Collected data
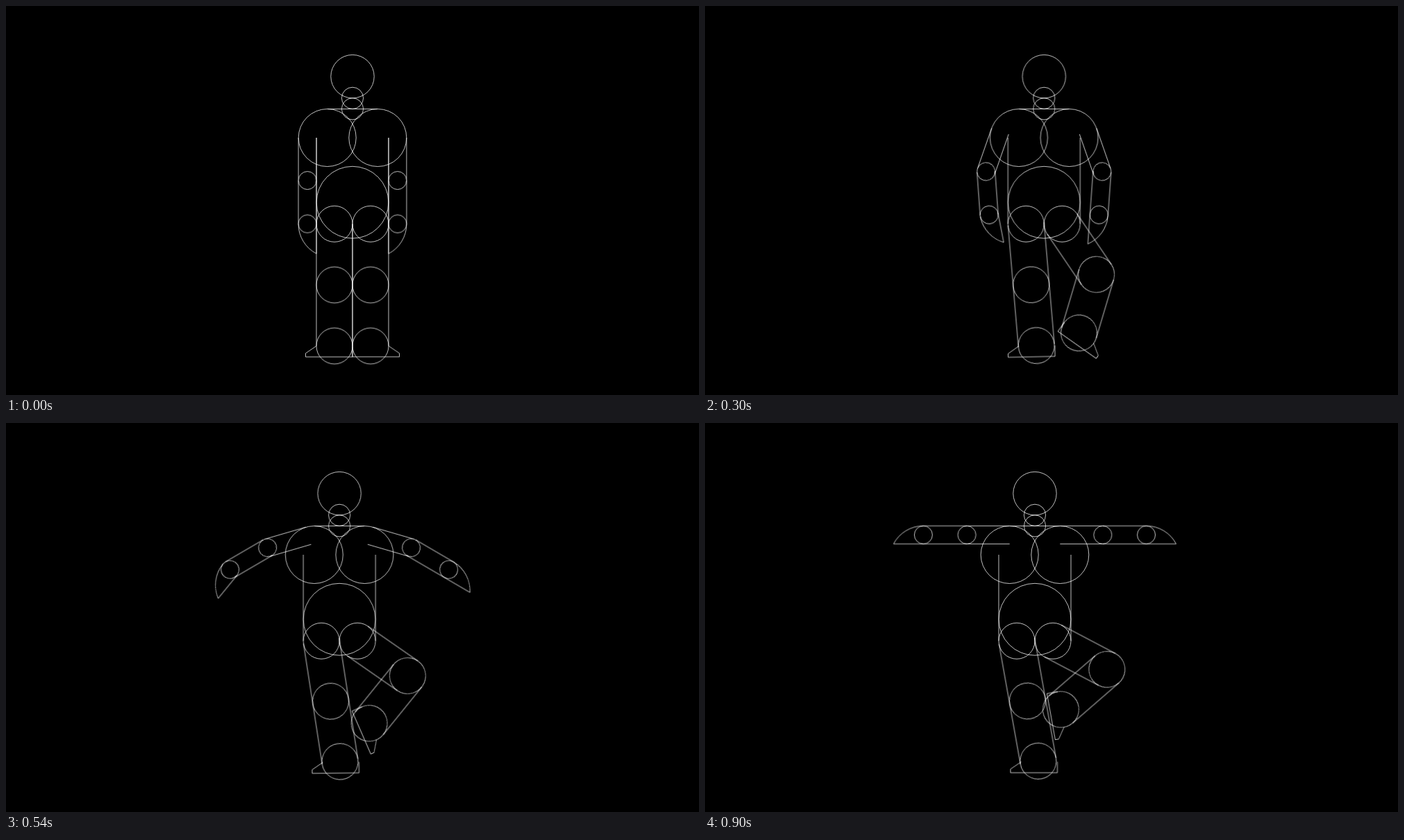
Recreate the animation shown at these times as an HTML page without scripts. Size 998 px wide and 561 px high, loop 2700 ms.

```html
<!DOCTYPE html>
<html lang="en">
<head>
<meta charset="utf-8">
<title>Balance pose</title>
<style>
  html, body { margin: 0; width: 100%; height: 100%; overflow: hidden; background: #000; }
  svg { display: block; width: 100%; height: 100%; fill: none; stroke: #fff; stroke-width: .75; }

  .body, .swing, .elbow, .hand, .toe { animation: 2.7s linear infinite; transform-origin: 0 0; }
  .body { animation-name: shift; animation-timing-function: cubic-bezier(.2, .13, .55, 1); }
  .swing { animation-name: swing; }
  .elbow { animation-name: elbow; }
  .hand { animation-name: hand; }
  .toe { animation-name: toe; }

  .arm { --to: 90deg; animation-timing-function: cubic-bezier(.58, 0, .28, 1); }
  .thigh { --to: 62.2deg; animation-timing-function: cubic-bezier(.31, 0, .19, 1); }
  .shin { --to: -111.2deg; animation-timing-function: cubic-bezier(.36, 0, .22, .93); }
  .stand { --to: -10.1deg; animation-timing-function: cubic-bezier(.34, 0, .24, 1); }
  .sole { --to: 10.1deg; animation-timing-function: cubic-bezier(.34, 0, .4, 1); }

  /* movement takes 900 ms, then the pose holds */
  @keyframes shift {
    0% { transform: translateX(0); }
    33.333%, 100% { transform: translateX(-24px); }
  }
  @keyframes swing {
    0% { transform: rotate(0deg); }
    33.333%, 100% { transform: rotate(var(--to)); }
  }
  @keyframes elbow {
    0% { transform: rotate(0deg); animation-timing-function: cubic-bezier(.42, 0, .75, .62); }
    11.111% { transform: rotate(-23.4deg); }
    33.333%, 100% { transform: rotate(0deg); }
  }
  @keyframes hand {
    0%, 4.444% { transform: rotate(0deg); animation-timing-function: cubic-bezier(.42, 0, .75, .62); }
    17.778% { transform: rotate(-24deg); }
    33.333%, 100% { transform: rotate(0deg); }
  }
  @keyframes toe {
    0%, 4.444% { transform: rotate(0deg); animation-timing-function: cubic-bezier(.1, .45, .3, 1); }
    33.333%, 100% { transform: rotate(-30.8deg); }
  }
</style>
</head>
<body>
<svg viewBox="0 0 998 561">
  <g transform="translate(499 0)">
    <g class="body">
      <!-- head and torso -->
      <circle cy="101.6" r="31.2"/>
      <circle cy="132.8" r="15.6"/>
      <circle cy="148.4" r="15.6"/>
      <circle cx="-36.3" cy="190" r="41.5"/>
      <circle cx="36.3" cy="190" r="41.5"/>
      <circle cy="283.2" r="51.9"/>
      <circle cx="-26" cy="314.3" r="26"/>
      <circle cx="26" cy="314.3" r="26"/>
      <path d="M-36.3 148.5H36.3M-52 190V314.3M52 190V314.3"/>

      <!-- left arm -->
      <g transform="translate(-36.3 190)">
        <g class="swing arm">
          <path d="M-41.6 0V61.6M-15.6 0V61.6"/>
          <circle cx="-28.6" cy="61.6" r="13"/>
          <g transform="translate(-28.6 61.6)">
            <g class="elbow">
              <path d="M-13 0V62.6M13 0V62.6"/>
              <circle cy="62.6" r="13"/>
              <g transform="translate(0 62.6)">
                <g class="hand"><path d="M-13 0A48.6 48.6 0 0 0 13 43V0"/></g>
              </g>
            </g>
          </g>
        </g>
      </g>

      <!-- right arm, mirrored -->
      <g transform="translate(36.3 190) scale(-1 1)">
        <g class="swing arm">
          <path d="M-41.6 0V61.6M-15.6 0V61.6"/>
          <circle cx="-28.6" cy="61.6" r="13"/>
          <g transform="translate(-28.6 61.6)">
            <g class="elbow">
              <path d="M-13 0V62.6M13 0V62.6"/>
              <circle cy="62.6" r="13"/>
              <path d="M-13 62.6a48.6 48.6 0 0 0 26 43V62.6"/>
            </g>
          </g>
        </g>
      </g>

      <!-- standing leg -->
      <g transform="translate(-26 314.3)">
        <g class="swing stand">
          <path d="M-26 0V176M26 0V176"/>
          <circle cy="88" r="26"/>
          <circle cy="176" r="26"/>
          <g transform="translate(-7 184.6)">
            <g class="swing sole"><path d="M-19-8.6L-34.5 1.9V7.1H33V-8.6"/></g>
          </g>
        </g>
      </g>

      <!-- raised leg, mirrored -->
      <g transform="translate(26 314.3) scale(-1 1)">
        <g class="swing thigh">
          <path d="M-26 0V88M26 0V88"/>
          <circle cy="88" r="26"/>
          <g transform="translate(0 88)">
            <g class="swing shin">
              <path d="M-26 0V88M26 0V88"/>
              <circle cy="88" r="26"/>
              <g transform="translate(0 88)">
                <g class="toe"><path d="M-26 0L-41.5 10.5V15.7H26V0"/></g>
              </g>
            </g>
          </g>
        </g>
      </g>
    </g>
  </g>
</svg>
</body>
</html>
```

Goal of the exercise >>
The answer must be the data above, repeated exactly, with no pictures.

Answer area >>
Recreate the animation shown at these times as an HTML page without scripts. Size 998 px wide and 561 px high, loop 2700 ms.

```html
<!DOCTYPE html>
<html lang="en">
<head>
<meta charset="utf-8">
<title>Balance pose</title>
<style>
  html, body { margin: 0; width: 100%; height: 100%; overflow: hidden; background: #000; }
  svg { display: block; width: 100%; height: 100%; fill: none; stroke: #fff; stroke-width: .75; }

  .body, .swing, .elbow, .hand, .toe { animation: 2.7s linear infinite; transform-origin: 0 0; }
  .body { animation-name: shift; animation-timing-function: cubic-bezier(.2, .13, .55, 1); }
  .swing { animation-name: swing; }
  .elbow { animation-name: elbow; }
  .hand { animation-name: hand; }
  .toe { animation-name: toe; }

  .arm { --to: 90deg; animation-timing-function: cubic-bezier(.58, 0, .28, 1); }
  .thigh { --to: 62.2deg; animation-timing-function: cubic-bezier(.31, 0, .19, 1); }
  .shin { --to: -111.2deg; animation-timing-function: cubic-bezier(.36, 0, .22, .93); }
  .stand { --to: -10.1deg; animation-timing-function: cubic-bezier(.34, 0, .24, 1); }
  .sole { --to: 10.1deg; animation-timing-function: cubic-bezier(.34, 0, .4, 1); }

  /* movement takes 900 ms, then the pose holds */
  @keyframes shift {
    0% { transform: translateX(0); }
    33.333%, 100% { transform: translateX(-24px); }
  }
  @keyframes swing {
    0% { transform: rotate(0deg); }
    33.333%, 100% { transform: rotate(var(--to)); }
  }
  @keyframes elbow {
    0% { transform: rotate(0deg); animation-timing-function: cubic-bezier(.42, 0, .75, .62); }
    11.111% { transform: rotate(-23.4deg); }
    33.333%, 100% { transform: rotate(0deg); }
  }
  @keyframes hand {
    0%, 4.444% { transform: rotate(0deg); animation-timing-function: cubic-bezier(.42, 0, .75, .62); }
    17.778% { transform: rotate(-24deg); }
    33.333%, 100% { transform: rotate(0deg); }
  }
  @keyframes toe {
    0%, 4.444% { transform: rotate(0deg); animation-timing-function: cubic-bezier(.1, .45, .3, 1); }
    33.333%, 100% { transform: rotate(-30.8deg); }
  }
</style>
</head>
<body>
<svg viewBox="0 0 998 561">
  <g transform="translate(499 0)">
    <g class="body">
      <!-- head and torso -->
      <circle cy="101.6" r="31.2"/>
      <circle cy="132.8" r="15.6"/>
      <circle cy="148.4" r="15.6"/>
      <circle cx="-36.3" cy="190" r="41.5"/>
      <circle cx="36.3" cy="190" r="41.5"/>
      <circle cy="283.2" r="51.9"/>
      <circle cx="-26" cy="314.3" r="26"/>
      <circle cx="26" cy="314.3" r="26"/>
      <path d="M-36.3 148.5H36.3M-52 190V314.3M52 190V314.3"/>

      <!-- left arm -->
      <g transform="translate(-36.3 190)">
        <g class="swing arm">
          <path d="M-41.6 0V61.6M-15.6 0V61.6"/>
          <circle cx="-28.6" cy="61.6" r="13"/>
          <g transform="translate(-28.6 61.6)">
            <g class="elbow">
              <path d="M-13 0V62.6M13 0V62.6"/>
              <circle cy="62.6" r="13"/>
              <g transform="translate(0 62.6)">
                <g class="hand"><path d="M-13 0A48.6 48.6 0 0 0 13 43V0"/></g>
              </g>
            </g>
          </g>
        </g>
      </g>

      <!-- right arm, mirrored -->
      <g transform="translate(36.3 190) scale(-1 1)">
        <g class="swing arm">
          <path d="M-41.6 0V61.6M-15.6 0V61.6"/>
          <circle cx="-28.6" cy="61.6" r="13"/>
          <g transform="translate(-28.6 61.6)">
            <g class="elbow">
              <path d="M-13 0V62.6M13 0V62.6"/>
              <circle cy="62.6" r="13"/>
              <path d="M-13 62.6a48.6 48.6 0 0 0 26 43V62.6"/>
            </g>
          </g>
        </g>
      </g>

      <!-- standing leg -->
      <g transform="translate(-26 314.3)">
        <g class="swing stand">
          <path d="M-26 0V176M26 0V176"/>
          <circle cy="88" r="26"/>
          <circle cy="176" r="26"/>
          <g transform="translate(-7 184.6)">
            <g class="swing sole"><path d="M-19-8.6L-34.5 1.9V7.1H33V-8.6"/></g>
          </g>
        </g>
      </g>

      <!-- raised leg, mirrored -->
      <g transform="translate(26 314.3) scale(-1 1)">
        <g class="swing thigh">
          <path d="M-26 0V88M26 0V88"/>
          <circle cy="88" r="26"/>
          <g transform="translate(0 88)">
            <g class="swing shin">
              <path d="M-26 0V88M26 0V88"/>
              <circle cy="88" r="26"/>
              <g transform="translate(0 88)">
                <g class="toe"><path d="M-26 0L-41.5 10.5V15.7H26V0"/></g>
              </g>
            </g>
          </g>
        </g>
      </g>
    </g>
  </g>
</svg>
</body>
</html>
```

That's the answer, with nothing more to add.